→ **WHAT NEEDS TO BE DONE**
Each entry below should be reproduced character for character.

***

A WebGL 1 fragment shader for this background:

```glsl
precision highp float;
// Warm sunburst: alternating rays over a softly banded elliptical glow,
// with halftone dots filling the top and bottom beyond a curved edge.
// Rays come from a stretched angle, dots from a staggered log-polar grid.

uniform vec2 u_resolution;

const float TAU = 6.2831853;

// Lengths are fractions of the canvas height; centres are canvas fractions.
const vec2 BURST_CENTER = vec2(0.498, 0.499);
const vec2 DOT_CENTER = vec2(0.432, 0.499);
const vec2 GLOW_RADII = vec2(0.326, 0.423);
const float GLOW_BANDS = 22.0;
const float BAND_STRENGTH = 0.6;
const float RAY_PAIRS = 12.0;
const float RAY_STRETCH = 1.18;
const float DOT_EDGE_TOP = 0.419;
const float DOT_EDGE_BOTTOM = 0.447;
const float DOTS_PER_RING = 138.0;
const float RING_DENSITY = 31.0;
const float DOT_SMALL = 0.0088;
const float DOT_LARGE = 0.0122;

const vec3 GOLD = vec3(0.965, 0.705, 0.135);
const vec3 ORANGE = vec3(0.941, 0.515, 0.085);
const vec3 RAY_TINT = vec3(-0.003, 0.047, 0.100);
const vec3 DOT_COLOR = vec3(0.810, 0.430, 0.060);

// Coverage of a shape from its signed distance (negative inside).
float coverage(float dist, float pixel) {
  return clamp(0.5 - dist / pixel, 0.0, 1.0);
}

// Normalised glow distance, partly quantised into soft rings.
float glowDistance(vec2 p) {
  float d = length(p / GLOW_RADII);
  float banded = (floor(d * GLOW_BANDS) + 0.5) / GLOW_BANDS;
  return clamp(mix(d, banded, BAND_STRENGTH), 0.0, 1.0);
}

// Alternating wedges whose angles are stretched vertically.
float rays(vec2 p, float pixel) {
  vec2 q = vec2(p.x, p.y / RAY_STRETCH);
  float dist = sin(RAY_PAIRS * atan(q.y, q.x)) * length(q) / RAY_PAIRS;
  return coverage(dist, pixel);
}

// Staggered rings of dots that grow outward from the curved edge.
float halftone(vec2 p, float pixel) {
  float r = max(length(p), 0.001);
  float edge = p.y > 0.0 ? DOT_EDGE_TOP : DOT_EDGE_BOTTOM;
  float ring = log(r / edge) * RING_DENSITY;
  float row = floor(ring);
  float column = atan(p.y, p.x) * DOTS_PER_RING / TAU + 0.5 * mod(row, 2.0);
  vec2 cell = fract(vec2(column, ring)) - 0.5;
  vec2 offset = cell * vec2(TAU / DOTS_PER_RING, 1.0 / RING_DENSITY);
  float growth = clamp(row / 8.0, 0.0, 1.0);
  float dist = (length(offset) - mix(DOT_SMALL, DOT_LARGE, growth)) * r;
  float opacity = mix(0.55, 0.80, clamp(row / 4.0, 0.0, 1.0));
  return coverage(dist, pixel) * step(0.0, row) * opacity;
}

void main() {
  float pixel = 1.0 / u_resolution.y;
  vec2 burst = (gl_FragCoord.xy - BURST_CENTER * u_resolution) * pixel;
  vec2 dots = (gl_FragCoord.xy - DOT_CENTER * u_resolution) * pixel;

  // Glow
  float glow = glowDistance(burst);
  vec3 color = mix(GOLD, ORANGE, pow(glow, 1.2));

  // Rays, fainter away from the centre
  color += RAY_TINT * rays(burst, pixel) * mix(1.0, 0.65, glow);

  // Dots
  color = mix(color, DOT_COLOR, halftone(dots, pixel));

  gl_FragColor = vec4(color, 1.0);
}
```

***

→ **FINISHED EXERCISE**
A WebGL 1 fragment shader for this background:

```glsl
precision highp float;
// Warm sunburst: alternating rays over a softly banded elliptical glow,
// with halftone dots filling the top and bottom beyond a curved edge.
// Rays come from a stretched angle, dots from a staggered log-polar grid.

uniform vec2 u_resolution;

const float TAU = 6.2831853;

// Lengths are fractions of the canvas height; centres are canvas fractions.
const vec2 BURST_CENTER = vec2(0.498, 0.499);
const vec2 DOT_CENTER = vec2(0.432, 0.499);
const vec2 GLOW_RADII = vec2(0.326, 0.423);
const float GLOW_BANDS = 22.0;
const float BAND_STRENGTH = 0.6;
const float RAY_PAIRS = 12.0;
const float RAY_STRETCH = 1.18;
const float DOT_EDGE_TOP = 0.419;
const float DOT_EDGE_BOTTOM = 0.447;
const float DOTS_PER_RING = 138.0;
const float RING_DENSITY = 31.0;
const float DOT_SMALL = 0.0088;
const float DOT_LARGE = 0.0122;

const vec3 GOLD = vec3(0.965, 0.705, 0.135);
const vec3 ORANGE = vec3(0.941, 0.515, 0.085);
const vec3 RAY_TINT = vec3(-0.003, 0.047, 0.100);
const vec3 DOT_COLOR = vec3(0.810, 0.430, 0.060);

// Coverage of a shape from its signed distance (negative inside).
float coverage(float dist, float pixel) {
  return clamp(0.5 - dist / pixel, 0.0, 1.0);
}

// Normalised glow distance, partly quantised into soft rings.
float glowDistance(vec2 p) {
  float d = length(p / GLOW_RADII);
  float banded = (floor(d * GLOW_BANDS) + 0.5) / GLOW_BANDS;
  return clamp(mix(d, banded, BAND_STRENGTH), 0.0, 1.0);
}

// Alternating wedges whose angles are stretched vertically.
float rays(vec2 p, float pixel) {
  vec2 q = vec2(p.x, p.y / RAY_STRETCH);
  float dist = sin(RAY_PAIRS * atan(q.y, q.x)) * length(q) / RAY_PAIRS;
  return coverage(dist, pixel);
}

// Staggered rings of dots that grow outward from the curved edge.
float halftone(vec2 p, float pixel) {
  float r = max(length(p), 0.001);
  float edge = p.y > 0.0 ? DOT_EDGE_TOP : DOT_EDGE_BOTTOM;
  float ring = log(r / edge) * RING_DENSITY;
  float row = floor(ring);
  float column = atan(p.y, p.x) * DOTS_PER_RING / TAU + 0.5 * mod(row, 2.0);
  vec2 cell = fract(vec2(column, ring)) - 0.5;
  vec2 offset = cell * vec2(TAU / DOTS_PER_RING, 1.0 / RING_DENSITY);
  float growth = clamp(row / 8.0, 0.0, 1.0);
  float dist = (length(offset) - mix(DOT_SMALL, DOT_LARGE, growth)) * r;
  float opacity = mix(0.55, 0.80, clamp(row / 4.0, 0.0, 1.0));
  return coverage(dist, pixel) * step(0.0, row) * opacity;
}

void main() {
  float pixel = 1.0 / u_resolution.y;
  vec2 burst = (gl_FragCoord.xy - BURST_CENTER * u_resolution) * pixel;
  vec2 dots = (gl_FragCoord.xy - DOT_CENTER * u_resolution) * pixel;

  // Glow
  float glow = glowDistance(burst);
  vec3 color = mix(GOLD, ORANGE, pow(glow, 1.2));

  // Rays, fainter away from the centre
  color += RAY_TINT * rays(burst, pixel) * mix(1.0, 0.65, glow);

  // Dots
  color = mix(color, DOT_COLOR, halftone(dots, pixel));

  gl_FragColor = vec4(color, 1.0);
}
```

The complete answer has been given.